This column presents technologies that have applications in commercial areas, possibly creating the products of tomorrow. To learn more about each technology, see the contact information provided for that innovation.
Permeable Concrete Pavement Can Cool Cities
Impermeable pavement made of concrete or asphalt covers more than 30 percent of most urban areas and can exceed 140 °F in the summer. It heats the air, posing human health risks and surface runoff, threatening aquatic life. Rutgers University has developed permeable concrete pavement that can help reduce the urban heat island effect. The permeable pavement contains large connected pores, allowing water to drain through, reducing pavement temperature. Water in pores will also evaporate, reducing pavement surface temperature. Moreover, permeable concrete pavement does a better job reflecting heat than asphalt pavement. The design of permeable concrete was improved with high thermal conductivity — meaning it can transfer heat more quickly to the ground — further reducing heat output by 2.5 to 5.2 percent.
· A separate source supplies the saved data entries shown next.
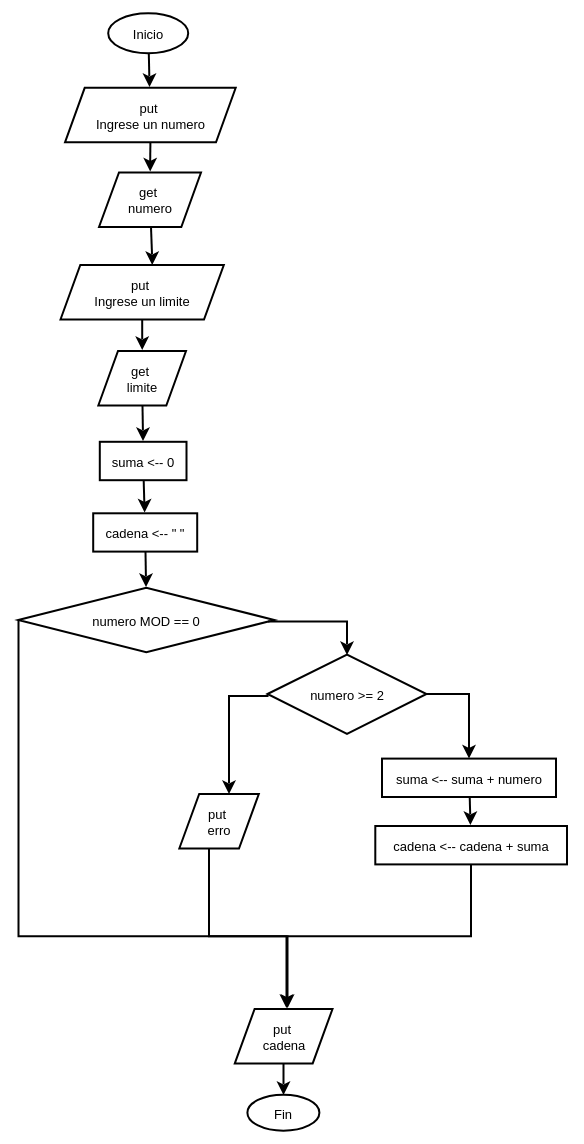
<!DOCTYPE html>
<html lang="es">
<head>
<meta charset="utf-8">
<title>Diagrama de flujo</title>
<style>
:root { --paper: #fff; --ink: #000; }
* { box-sizing: border-box; margin: 0; }
html, body { width: 584px; height: 1144px; overflow: hidden; background: var(--paper); }
.flowchart {
  position: relative; width: 584px; height: 1144px;
  color: var(--ink);
  font: 13px/16px "Liberation Sans", Arial, sans-serif;
}
.drawing { position: absolute; inset: 0; display: block; }
.shapes, .connectors { fill: none; stroke: var(--ink); stroke-width: 2; stroke-miterlimit: 10; }
.shapes { fill: var(--paper); }
.arrowheads { fill: var(--ink); }
.node {
  position: absolute; left: var(--x); top: var(--y); width: var(--w); height: var(--h);
  display: flex; flex-direction: column; align-items: center; justify-content: center;
  padding-top: 3px; white-space: nowrap;
}
.command { padding-right: 4px; }
</style>
</head>
<body>
<main class="flowchart">
  <svg class="drawing" width="584" height="1144" viewBox="0 0 584 1144" aria-hidden="true">
    <defs>
      <path id="arrowhead" d="M0 0L-7-14L0-10.5L7-14Z"/>
    </defs>
    <g class="shapes">
      <ellipse cx="148.2" cy="33.3" rx="40" ry="20"/>
      <polygon points="65,142.3 84.7,87.8 235.7,87.8 216,142.3"/>
      <polygon points="99,227 119,172.5 201,172.5 181.3,227"/>
      <polygon points="60.5,319.5 80.3,265 223.8,265 204,319.5"/>
      <polygon points="98.3,405.5 118,351 186,351 166.3,405.5"/>
      <rect x="99.8" y="441.8" width="86.7" height="38.4"/>
      <rect x="93.2" y="513.3" width="104" height="38.3"/>
      <polygon points="18.3,620 146.3,587.8 274.3,620 146.3,652.2"/>
      <polygon points="267.5,694 347,654.5 426.5,694 347,733.8"/>
      <rect x="382" y="758.6" width="174" height="38.4"/>
      <rect x="375.3" y="826" width="191.7" height="38.4"/>
      <polygon points="179.3,848.5 199.2,794 258.8,794 239,848.5"/>
      <polygon points="234.8,1063.4 254.6,1009 332.5,1009 312.7,1063.4"/>
      <ellipse cx="283.4" cy="1112.7" rx="36" ry="18"/>
    </g>
    <g class="connectors">
      <path d="M148.8 53L149.3 76"/>
      <path d="M150.4 142L150.2 161"/>
      <path d="M151 227L152 254"/>
      <path d="M142.2 320V339"/>
      <path d="M142.5 406L142.9 430"/>
      <path d="M143.7 481L144.3 502"/>
      <path d="M145.5 552L145.9 576"/>
      <path d="M268 621.5H347V644"/>
      <path d="M268.5 696H229V783"/>
      <path d="M426 694H469V748"/>
      <path d="M469.7 797L470.2 814"/>
      <path d="M18.5 620V936.3H286.5V998"/>
      <path d="M209 848V936.3H287.5V998"/>
      <path d="M471 864V936.3H287.5"/>
      <path d="M283.5 1064V1084"/>
    </g>
    <g class="arrowheads">
      <use href="#arrowhead" x="149.5" y="87"/>
      <use href="#arrowhead" x="150.2" y="171.5"/>
      <use href="#arrowhead" x="152.2" y="265"/>
      <use href="#arrowhead" x="142.2" y="350"/>
      <use href="#arrowhead" x="143" y="441"/>
      <use href="#arrowhead" x="144.6" y="512.5"/>
      <use href="#arrowhead" x="146" y="587"/>
      <use href="#arrowhead" x="347" y="655"/>
      <use href="#arrowhead" x="229" y="794"/>
      <use href="#arrowhead" x="469" y="758.5"/>
      <use href="#arrowhead" x="470.4" y="825"/>
      <use href="#arrowhead" x="286.4" y="1008"/>
      <use href="#arrowhead" x="287.6" y="1008"/>
      <use href="#arrowhead" x="283.5" y="1095"/>
    </g>
  </svg>

  <div class="node" style="--x:108px;--y:13px;--w:80px;--h:40px">Inicio</div>
  <div class="node" style="--x:65px;--y:88px;--w:171px;--h:54px"><span class="command">put</span><span>Ingrese un numero</span></div>
  <div class="node" style="--x:99px;--y:172px;--w:102px;--h:54px"><span class="command">get</span><span>numero</span></div>
  <div class="node" style="--x:60px;--y:265px;--w:164px;--h:54px"><span class="command">put</span><span>Ingrese un limite</span></div>
  <div class="node" style="--x:98px;--y:351px;--w:88px;--h:54px"><span class="command">get</span><span>limite</span></div>
  <div class="node" style="--x:100px;--y:442px;--w:86px;--h:38px">suma &lt;-- 0</div>
  <div class="node" style="--x:93px;--y:513px;--w:104px;--h:38px">cadena &lt;-- " "</div>
  <div class="node" style="--x:18px;--y:588px;--w:256px;--h:64px">numero MOD == 0</div>
  <div class="node" style="--x:267px;--y:654px;--w:160px;--h:80px">numero &gt;= 2</div>
  <div class="node" style="--x:382px;--y:759px;--w:174px;--h:38px">suma &lt;-- suma + numero</div>
  <div class="node" style="--x:375px;--y:826px;--w:192px;--h:38px">cadena &lt;-- cadena + suma</div>
  <div class="node" style="--x:179px;--y:794px;--w:80px;--h:54px"><span class="command">put</span><span>erro</span></div>
  <div class="node" style="--x:235px;--y:1009px;--w:98px;--h:54px"><span class="command">put</span><span>cadena</span></div>
  <div class="node" style="--x:247px;--y:1095px;--w:72px;--h:36px">Fin</div>
</main>
</body>
</html>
Contact: Todd Bates, Rutgers University
Quick Disconnect for High-Pressure Mate/De-Mate
Dusty, dirty environments can be tough on connectors, wearing them down and making mating and de-mating of electrical and fluid connections difficult, hazardous, and unreliable. NASA’s Kennedy Space Center’s Quick Disconnect (QD) uses the gas supplied by the umbilical to spray on, entrain, and remove dust from the connector surfaces prior to mating. The QD uses a novel dual-poppet design and springs that balance forces on umbilical components. This allows a controlled release of gas to clear away dust from the end of the connector before it is inserted in the supply umbilical.
Contact: Kennedy Space Center
Electricity-Free System Cools Buildings
The University at Buffalo designed a system that can help cool buildings in crowded metropolitan areas without consuming electricity, an important innovation at a time when cities are working to adapt to climate change. The system consists of a special material — an inexpensive polymer/aluminum film — that’s installed inside a box at the bottom of a specially designed solar “shelter.” The film helps keep its surroundings cool by absorbing heat from the air inside the box and transmitting that energy through the Earth’s atmosphere into outer space. The shelter serves a dual purpose, helping to block incoming sunlight while also beaming thermal radiation emitted from the film into the sky. Beaming the emissions in a narrow direction enables the system to be more effective in urban environments, where there are tall buildings on all sides.